Great post.


Well... Crikey!!

Not sure where to start!

OK... firstly... I KNOW you are not a candidate for a girl's, gay best friend David, so I must assume your discussions with your fellow 'badger' must have been in person, somewhere in Swansea. Personally, I think I am [possibly] not feminine enough and definitely too Anglofile! Very SITC. Eye-wink

However, as I sit at the County Ground this week, weather permitting, I may wish to see Foster, Napier, ten Doeschate etc take their shirts off whilst playing, but perhaps not for the same reason that others may wish to see Clooney et al do the same! Laughing out loud

I do not wish to detract from the article too much because it is, as usual, very good. Although, I do disagree that 'effective' technique is the same as 'good' technique.

We spend so much time here in this region trying to get coaches to [initially] ignore outcome.

Not so long ago, if you asked a coach to assess a pace bowler, for instance, you would get, "Well, he is consistently hitting the stumps so, Great!", notwithstanding hyper extension during lateral flexion and any counter rotation.

I do totally agree, however, that to make it... even if you only wish to be a big fish in a small pond... you need motivation and the where with all to utilise it. As you say, it does take hard work and discipline, but they are free. So, if a player has these qualities banked, there is nothing stopping them... other than, possibly, themselves!

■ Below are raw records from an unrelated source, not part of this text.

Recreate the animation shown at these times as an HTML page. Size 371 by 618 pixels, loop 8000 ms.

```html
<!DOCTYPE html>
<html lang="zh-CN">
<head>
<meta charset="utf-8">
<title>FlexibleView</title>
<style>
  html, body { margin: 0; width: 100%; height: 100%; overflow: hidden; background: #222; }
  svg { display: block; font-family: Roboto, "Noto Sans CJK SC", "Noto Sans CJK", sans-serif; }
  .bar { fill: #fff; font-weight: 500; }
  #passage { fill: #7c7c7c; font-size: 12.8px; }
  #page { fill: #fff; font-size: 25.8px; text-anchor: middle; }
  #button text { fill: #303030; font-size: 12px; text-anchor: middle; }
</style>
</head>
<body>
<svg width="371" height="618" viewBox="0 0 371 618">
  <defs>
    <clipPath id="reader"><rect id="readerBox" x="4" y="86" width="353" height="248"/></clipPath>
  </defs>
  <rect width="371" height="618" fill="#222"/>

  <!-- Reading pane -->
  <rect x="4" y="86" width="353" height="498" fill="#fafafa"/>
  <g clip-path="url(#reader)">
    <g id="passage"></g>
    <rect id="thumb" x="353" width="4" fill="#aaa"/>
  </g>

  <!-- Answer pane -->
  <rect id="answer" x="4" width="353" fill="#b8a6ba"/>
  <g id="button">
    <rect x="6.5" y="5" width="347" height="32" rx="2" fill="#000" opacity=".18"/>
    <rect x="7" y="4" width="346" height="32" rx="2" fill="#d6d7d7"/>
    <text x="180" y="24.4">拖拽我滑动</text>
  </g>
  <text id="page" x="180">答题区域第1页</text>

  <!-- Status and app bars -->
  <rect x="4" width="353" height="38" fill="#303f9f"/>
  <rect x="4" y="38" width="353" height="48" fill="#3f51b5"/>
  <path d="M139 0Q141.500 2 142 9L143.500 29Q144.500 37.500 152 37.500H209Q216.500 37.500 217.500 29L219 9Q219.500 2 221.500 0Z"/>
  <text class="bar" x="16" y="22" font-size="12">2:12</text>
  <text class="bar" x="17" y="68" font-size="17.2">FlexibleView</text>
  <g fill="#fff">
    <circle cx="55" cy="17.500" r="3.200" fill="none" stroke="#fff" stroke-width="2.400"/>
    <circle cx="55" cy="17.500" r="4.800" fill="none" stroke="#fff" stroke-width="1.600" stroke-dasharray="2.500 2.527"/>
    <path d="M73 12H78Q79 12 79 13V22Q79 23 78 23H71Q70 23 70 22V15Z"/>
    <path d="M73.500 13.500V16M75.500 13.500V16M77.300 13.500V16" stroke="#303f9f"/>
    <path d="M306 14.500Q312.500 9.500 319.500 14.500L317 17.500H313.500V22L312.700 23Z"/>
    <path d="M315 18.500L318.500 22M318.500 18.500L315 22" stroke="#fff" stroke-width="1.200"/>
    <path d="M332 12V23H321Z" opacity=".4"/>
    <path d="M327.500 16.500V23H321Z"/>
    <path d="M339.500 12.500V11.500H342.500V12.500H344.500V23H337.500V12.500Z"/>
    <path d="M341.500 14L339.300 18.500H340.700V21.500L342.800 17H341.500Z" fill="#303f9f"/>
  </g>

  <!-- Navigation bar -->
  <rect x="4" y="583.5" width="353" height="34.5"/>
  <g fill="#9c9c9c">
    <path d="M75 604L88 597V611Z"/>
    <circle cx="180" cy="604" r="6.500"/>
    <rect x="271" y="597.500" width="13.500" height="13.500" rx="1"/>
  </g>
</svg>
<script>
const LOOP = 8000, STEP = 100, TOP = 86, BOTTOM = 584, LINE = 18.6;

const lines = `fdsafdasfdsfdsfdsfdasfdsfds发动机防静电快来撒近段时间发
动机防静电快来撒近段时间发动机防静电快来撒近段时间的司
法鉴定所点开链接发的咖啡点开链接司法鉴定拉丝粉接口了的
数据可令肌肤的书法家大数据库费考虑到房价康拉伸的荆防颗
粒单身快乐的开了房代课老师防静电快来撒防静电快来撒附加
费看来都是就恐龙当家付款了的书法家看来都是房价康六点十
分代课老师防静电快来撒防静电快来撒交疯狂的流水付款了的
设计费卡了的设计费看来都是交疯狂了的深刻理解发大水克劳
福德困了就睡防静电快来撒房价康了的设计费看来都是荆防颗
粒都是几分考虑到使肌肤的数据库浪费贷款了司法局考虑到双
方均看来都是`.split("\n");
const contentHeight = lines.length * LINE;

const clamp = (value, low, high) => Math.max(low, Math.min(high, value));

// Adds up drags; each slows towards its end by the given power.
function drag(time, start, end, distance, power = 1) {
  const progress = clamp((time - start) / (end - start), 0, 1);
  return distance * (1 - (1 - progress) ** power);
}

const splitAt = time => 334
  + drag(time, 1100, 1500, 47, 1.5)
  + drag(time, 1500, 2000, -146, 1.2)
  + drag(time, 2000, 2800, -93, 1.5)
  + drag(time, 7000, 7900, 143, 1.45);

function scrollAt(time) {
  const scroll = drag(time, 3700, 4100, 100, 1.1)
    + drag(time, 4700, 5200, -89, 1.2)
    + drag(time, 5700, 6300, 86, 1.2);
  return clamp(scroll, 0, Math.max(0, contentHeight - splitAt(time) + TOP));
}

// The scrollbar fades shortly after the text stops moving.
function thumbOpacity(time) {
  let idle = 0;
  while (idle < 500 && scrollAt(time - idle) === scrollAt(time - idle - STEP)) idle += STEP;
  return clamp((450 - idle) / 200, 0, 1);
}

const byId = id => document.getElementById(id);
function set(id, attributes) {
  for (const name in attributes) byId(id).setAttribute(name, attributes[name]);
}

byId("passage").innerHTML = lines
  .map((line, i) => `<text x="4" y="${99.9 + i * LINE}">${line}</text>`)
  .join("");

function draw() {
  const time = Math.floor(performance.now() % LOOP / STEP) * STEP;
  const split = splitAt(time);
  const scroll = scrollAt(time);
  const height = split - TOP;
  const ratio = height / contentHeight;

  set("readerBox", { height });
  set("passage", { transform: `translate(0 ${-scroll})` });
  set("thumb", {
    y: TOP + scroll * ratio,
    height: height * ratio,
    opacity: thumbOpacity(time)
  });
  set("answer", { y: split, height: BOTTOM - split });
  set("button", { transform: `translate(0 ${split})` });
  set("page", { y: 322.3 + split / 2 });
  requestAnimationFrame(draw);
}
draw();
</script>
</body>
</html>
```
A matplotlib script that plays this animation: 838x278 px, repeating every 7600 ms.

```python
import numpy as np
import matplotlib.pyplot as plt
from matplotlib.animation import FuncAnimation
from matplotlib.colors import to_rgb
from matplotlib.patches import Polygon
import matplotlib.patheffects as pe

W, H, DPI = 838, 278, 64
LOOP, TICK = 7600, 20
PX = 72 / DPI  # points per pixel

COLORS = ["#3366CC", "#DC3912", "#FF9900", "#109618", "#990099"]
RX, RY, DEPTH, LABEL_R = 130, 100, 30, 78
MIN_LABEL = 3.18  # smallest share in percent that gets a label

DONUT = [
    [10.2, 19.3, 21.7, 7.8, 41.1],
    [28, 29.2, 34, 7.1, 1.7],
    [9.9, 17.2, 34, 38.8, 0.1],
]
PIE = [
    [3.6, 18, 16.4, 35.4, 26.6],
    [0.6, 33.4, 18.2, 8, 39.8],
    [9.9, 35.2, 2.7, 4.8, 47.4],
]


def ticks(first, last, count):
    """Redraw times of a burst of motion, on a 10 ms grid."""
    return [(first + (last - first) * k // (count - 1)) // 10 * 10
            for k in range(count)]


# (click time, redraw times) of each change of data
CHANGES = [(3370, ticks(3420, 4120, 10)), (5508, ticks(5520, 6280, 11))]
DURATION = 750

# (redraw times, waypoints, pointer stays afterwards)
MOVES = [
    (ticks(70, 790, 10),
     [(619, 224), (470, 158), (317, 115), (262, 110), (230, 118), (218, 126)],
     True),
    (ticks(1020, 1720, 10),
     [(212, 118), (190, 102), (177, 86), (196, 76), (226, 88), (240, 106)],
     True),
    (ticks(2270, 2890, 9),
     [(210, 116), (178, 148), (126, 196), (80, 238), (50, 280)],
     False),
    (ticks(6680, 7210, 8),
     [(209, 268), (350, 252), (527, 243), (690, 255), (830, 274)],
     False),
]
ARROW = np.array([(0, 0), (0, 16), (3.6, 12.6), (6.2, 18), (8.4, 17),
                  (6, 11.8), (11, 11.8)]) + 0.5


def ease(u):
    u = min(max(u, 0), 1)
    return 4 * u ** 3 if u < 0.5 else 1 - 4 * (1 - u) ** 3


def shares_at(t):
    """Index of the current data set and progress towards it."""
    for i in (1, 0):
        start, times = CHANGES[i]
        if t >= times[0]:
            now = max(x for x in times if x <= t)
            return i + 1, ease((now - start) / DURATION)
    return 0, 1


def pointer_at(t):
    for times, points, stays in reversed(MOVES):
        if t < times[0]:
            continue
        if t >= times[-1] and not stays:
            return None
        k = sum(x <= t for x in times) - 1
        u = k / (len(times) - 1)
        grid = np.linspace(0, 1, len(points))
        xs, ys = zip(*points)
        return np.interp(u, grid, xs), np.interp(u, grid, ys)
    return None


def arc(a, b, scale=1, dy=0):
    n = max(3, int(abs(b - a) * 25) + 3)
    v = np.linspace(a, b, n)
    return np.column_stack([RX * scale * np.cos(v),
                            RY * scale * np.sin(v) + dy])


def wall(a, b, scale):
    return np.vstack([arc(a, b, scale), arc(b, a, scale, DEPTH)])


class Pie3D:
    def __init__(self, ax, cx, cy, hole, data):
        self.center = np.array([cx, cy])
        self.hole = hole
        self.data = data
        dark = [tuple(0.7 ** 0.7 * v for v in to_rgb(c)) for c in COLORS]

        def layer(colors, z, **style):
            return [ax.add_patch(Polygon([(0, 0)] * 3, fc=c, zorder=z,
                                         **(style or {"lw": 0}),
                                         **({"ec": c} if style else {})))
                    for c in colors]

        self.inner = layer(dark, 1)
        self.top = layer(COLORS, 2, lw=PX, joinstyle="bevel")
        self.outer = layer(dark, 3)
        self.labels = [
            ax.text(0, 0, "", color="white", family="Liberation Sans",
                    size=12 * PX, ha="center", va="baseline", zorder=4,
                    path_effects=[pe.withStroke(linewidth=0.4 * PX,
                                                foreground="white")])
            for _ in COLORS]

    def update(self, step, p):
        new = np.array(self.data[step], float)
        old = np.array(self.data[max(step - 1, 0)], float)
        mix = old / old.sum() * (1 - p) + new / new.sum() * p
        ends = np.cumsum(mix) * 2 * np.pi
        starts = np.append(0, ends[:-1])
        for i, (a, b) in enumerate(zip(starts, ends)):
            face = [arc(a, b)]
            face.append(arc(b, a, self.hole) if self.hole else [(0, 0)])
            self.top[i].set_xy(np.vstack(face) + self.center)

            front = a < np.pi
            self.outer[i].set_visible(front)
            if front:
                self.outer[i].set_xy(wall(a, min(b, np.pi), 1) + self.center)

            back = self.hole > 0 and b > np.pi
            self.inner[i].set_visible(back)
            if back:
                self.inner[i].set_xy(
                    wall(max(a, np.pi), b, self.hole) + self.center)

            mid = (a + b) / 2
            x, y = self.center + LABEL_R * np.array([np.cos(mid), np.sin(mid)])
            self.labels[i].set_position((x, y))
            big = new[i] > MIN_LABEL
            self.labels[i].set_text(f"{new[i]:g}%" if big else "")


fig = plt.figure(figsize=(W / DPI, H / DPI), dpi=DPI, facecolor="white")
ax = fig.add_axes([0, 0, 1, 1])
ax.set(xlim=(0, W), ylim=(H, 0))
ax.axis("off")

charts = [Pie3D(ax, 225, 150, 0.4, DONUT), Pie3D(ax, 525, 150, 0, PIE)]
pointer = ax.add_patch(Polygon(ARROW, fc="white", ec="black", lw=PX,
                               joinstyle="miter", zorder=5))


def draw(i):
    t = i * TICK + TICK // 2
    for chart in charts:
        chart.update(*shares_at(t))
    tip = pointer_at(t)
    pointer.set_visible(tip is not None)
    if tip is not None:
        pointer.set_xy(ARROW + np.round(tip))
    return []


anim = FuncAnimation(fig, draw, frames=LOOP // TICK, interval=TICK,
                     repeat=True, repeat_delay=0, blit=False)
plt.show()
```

Ah it's such a shame you don't know the rest of that badger story which is hilariously humiliating for one of us.